"Let not your hearts be troubled; believe in God, believe also in me. In my Father's house are many chambers..." (John 14. 1-2) God's house is God's heart, and living in one of the chambers is living in the heart of God. For 2000 years the Christians have called that "heaven." It was true 30 years ago, it was true last week, and it'll be true 30 years from now as well. Even if we don't use the word.

May your tables be full and your conversations be true.


















Monday, April 24, 2017

It's been a long year...

About a year I stopped doing this blog on a regular basis. There was so much going on in my psycho-spiritual world that I could no longer be sure that anything I wrote about here would make sense; much less hint at what's under the veil of the chalice we seek. So I stopped it.

Of course, as a practioner of the public presentation of theology, I still have outlets for my ideas and I am able to unload so much of what takes up residence in the rooms of my mind. I am always glad if something I write helps brighten a day or open up a forgotten avenue of thought; but, if I am being honest, I write this blog for me. (I'm just glad it's still free.)

When I was in the fourth grade our class made a movie.We wrote it, acted in it, directed, built sets and costumes, and just about everything else that goes into a movie. I remember it as being quite fun, and we had a woman in my class who was just the right mixture of "bossy," and "sweet" to make sure it was completed. That was 1972. 45 years ago. That's what school was back then, working together to make a movie. We couldn't have passed a test. We didn't learn appropriate behavior or speech. We just tried to make a move so we could get to summer vacation...or the weekend.

I think a lot about my 4th grade year, and I wonder how important it was to who I am today? For one thing, I don't care about tests in schools. That's got to be about the stupidest idea of all time. All the time I wasted in my life taking tests...mind-boggling. We didn't have a lot of tests back in 4th grade, but we did have these individualized learner's packets where you read a laminated sheet of information, answered a worksheet about it (I guess those were "tests"), and then took the next information card and did the same thing. (I was blessed with eidetic memory at the time, and such a game was simply that. A game.

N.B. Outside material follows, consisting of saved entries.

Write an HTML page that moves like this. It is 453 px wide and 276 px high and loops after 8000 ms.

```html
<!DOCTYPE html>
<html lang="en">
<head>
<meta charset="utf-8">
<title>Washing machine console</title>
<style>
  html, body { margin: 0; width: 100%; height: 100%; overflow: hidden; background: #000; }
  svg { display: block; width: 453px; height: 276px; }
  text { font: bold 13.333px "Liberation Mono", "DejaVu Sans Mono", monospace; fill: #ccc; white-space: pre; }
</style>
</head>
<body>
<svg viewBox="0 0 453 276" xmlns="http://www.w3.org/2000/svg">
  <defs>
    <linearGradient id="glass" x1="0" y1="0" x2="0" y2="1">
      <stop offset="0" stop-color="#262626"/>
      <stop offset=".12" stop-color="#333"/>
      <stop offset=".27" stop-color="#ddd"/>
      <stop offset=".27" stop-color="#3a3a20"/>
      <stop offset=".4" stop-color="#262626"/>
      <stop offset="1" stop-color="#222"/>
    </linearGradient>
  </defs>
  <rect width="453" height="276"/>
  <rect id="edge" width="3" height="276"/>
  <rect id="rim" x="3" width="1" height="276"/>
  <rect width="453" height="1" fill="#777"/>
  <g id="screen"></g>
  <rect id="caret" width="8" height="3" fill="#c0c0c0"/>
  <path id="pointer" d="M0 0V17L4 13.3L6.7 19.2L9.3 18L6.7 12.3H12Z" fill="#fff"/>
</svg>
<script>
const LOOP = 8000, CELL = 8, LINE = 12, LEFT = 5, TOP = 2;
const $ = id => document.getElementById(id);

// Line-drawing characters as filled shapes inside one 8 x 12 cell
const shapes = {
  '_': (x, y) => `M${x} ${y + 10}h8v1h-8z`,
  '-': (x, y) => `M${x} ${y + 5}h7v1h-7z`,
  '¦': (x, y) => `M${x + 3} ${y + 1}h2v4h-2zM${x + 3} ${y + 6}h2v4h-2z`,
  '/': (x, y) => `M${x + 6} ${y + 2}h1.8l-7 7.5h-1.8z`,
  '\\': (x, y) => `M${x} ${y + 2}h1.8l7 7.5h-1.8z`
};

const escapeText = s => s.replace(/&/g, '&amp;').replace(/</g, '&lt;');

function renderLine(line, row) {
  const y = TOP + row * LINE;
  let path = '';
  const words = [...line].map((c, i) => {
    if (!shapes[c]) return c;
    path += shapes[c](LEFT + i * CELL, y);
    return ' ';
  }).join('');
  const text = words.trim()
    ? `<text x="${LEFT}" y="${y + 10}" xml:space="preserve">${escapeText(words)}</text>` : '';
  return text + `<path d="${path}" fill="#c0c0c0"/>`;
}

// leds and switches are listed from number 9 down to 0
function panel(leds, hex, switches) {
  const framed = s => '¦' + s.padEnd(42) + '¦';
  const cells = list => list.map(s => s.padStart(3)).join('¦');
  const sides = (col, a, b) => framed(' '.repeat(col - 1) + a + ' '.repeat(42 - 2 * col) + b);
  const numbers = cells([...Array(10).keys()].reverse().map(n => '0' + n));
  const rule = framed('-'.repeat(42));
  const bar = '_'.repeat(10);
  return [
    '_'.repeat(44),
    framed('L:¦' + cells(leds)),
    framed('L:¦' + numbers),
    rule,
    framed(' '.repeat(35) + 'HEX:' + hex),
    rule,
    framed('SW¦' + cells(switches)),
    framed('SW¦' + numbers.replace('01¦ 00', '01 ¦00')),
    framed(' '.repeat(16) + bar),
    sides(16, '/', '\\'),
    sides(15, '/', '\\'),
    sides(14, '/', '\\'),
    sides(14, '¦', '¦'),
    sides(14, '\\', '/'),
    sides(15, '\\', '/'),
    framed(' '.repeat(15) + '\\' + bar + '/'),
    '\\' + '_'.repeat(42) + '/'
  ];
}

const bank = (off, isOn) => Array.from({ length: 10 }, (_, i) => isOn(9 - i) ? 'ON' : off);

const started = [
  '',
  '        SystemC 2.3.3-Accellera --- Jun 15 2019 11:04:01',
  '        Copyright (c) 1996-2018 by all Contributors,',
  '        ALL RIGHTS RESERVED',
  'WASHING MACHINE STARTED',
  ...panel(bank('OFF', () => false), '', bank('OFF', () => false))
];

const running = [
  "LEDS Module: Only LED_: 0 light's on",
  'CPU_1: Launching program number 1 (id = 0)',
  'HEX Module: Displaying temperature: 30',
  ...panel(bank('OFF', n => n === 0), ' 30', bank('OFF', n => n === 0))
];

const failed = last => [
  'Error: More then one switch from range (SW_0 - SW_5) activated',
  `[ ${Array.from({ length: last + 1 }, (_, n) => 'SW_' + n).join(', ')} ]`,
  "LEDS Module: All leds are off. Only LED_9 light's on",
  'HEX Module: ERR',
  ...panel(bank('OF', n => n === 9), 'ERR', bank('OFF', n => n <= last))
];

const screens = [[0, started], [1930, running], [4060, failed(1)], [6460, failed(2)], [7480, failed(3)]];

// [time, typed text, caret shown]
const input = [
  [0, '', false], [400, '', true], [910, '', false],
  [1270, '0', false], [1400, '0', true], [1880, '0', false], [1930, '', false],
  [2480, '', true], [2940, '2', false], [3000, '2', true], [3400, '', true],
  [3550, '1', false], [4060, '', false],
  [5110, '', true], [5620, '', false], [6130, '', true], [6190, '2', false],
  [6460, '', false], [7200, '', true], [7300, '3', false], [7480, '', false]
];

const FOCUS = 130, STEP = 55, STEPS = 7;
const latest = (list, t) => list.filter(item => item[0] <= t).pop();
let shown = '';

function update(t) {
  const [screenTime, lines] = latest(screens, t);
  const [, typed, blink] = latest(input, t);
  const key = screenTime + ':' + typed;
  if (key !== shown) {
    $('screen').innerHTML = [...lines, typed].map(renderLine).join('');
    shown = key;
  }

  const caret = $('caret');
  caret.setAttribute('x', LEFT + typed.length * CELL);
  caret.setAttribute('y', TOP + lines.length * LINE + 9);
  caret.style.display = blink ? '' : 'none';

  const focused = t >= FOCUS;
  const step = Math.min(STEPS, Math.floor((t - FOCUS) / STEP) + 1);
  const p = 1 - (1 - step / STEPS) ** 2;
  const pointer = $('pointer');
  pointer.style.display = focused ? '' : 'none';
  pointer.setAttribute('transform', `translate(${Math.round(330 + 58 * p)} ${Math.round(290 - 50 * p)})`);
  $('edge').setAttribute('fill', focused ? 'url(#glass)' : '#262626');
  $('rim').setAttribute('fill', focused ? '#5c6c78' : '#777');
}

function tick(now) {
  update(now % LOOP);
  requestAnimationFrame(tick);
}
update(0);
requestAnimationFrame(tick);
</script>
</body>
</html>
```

Not much learning involved.)

Most of what I remember in the 4th grade was all the "stuff" we did like making a "Milk house" out of wood and milk cartons that we used a a reading room; making movies, dioramas, taking German (we had "interest groups" on Wednesday afternoons), a class election where the boys kept voting for the boy candidate and the girls kept voting for the girl candidate, and finally after 20 votes, the boy candidate cast his vote for the girl. Of course, she cast her vote for him, so we had a 22nd ballot. A friend and I were able to vote for the girl, and the teacher let us go to lunch. I lost my teeth in the 4th grade. I heard the Van Morrison's "Tupelo Honey," which is still my all-time favorite song.

But I have realized over the years, that my experience of anything, much less something as grand as a "year" cannot be universalized for all people. Even with the people I shared the experience. Everyone experiences things differently at some level. I guess that's what makes that year so important to me. It's when I learned that we can all connect together, but some we connect on a different level than with others. I mean, I don't even know when the last time I talked to anybody I went to 4th grade with? Probably 1976 when I moved away. It's been over 40 years since I've ever seen or talked with anybody who did that year with me in school. Who knows how the others fared? Certainly not me.

I'm not sure how I will remember 2016 and the first part of 2017. I'm in a new place, meeting new people (that is hardly news, it's my job), and still wondering what's God doing? But something seemed to change in this past year...and I can't quite put my finger on it. Maybe it's just age? Maybe there is a "new reality" coming at us? Maybe anger and frustration have finally found a way to revolt? Maybe people are just too tired to care? All I know, is that it's been a long year.

May your tables be full and your conversation be true.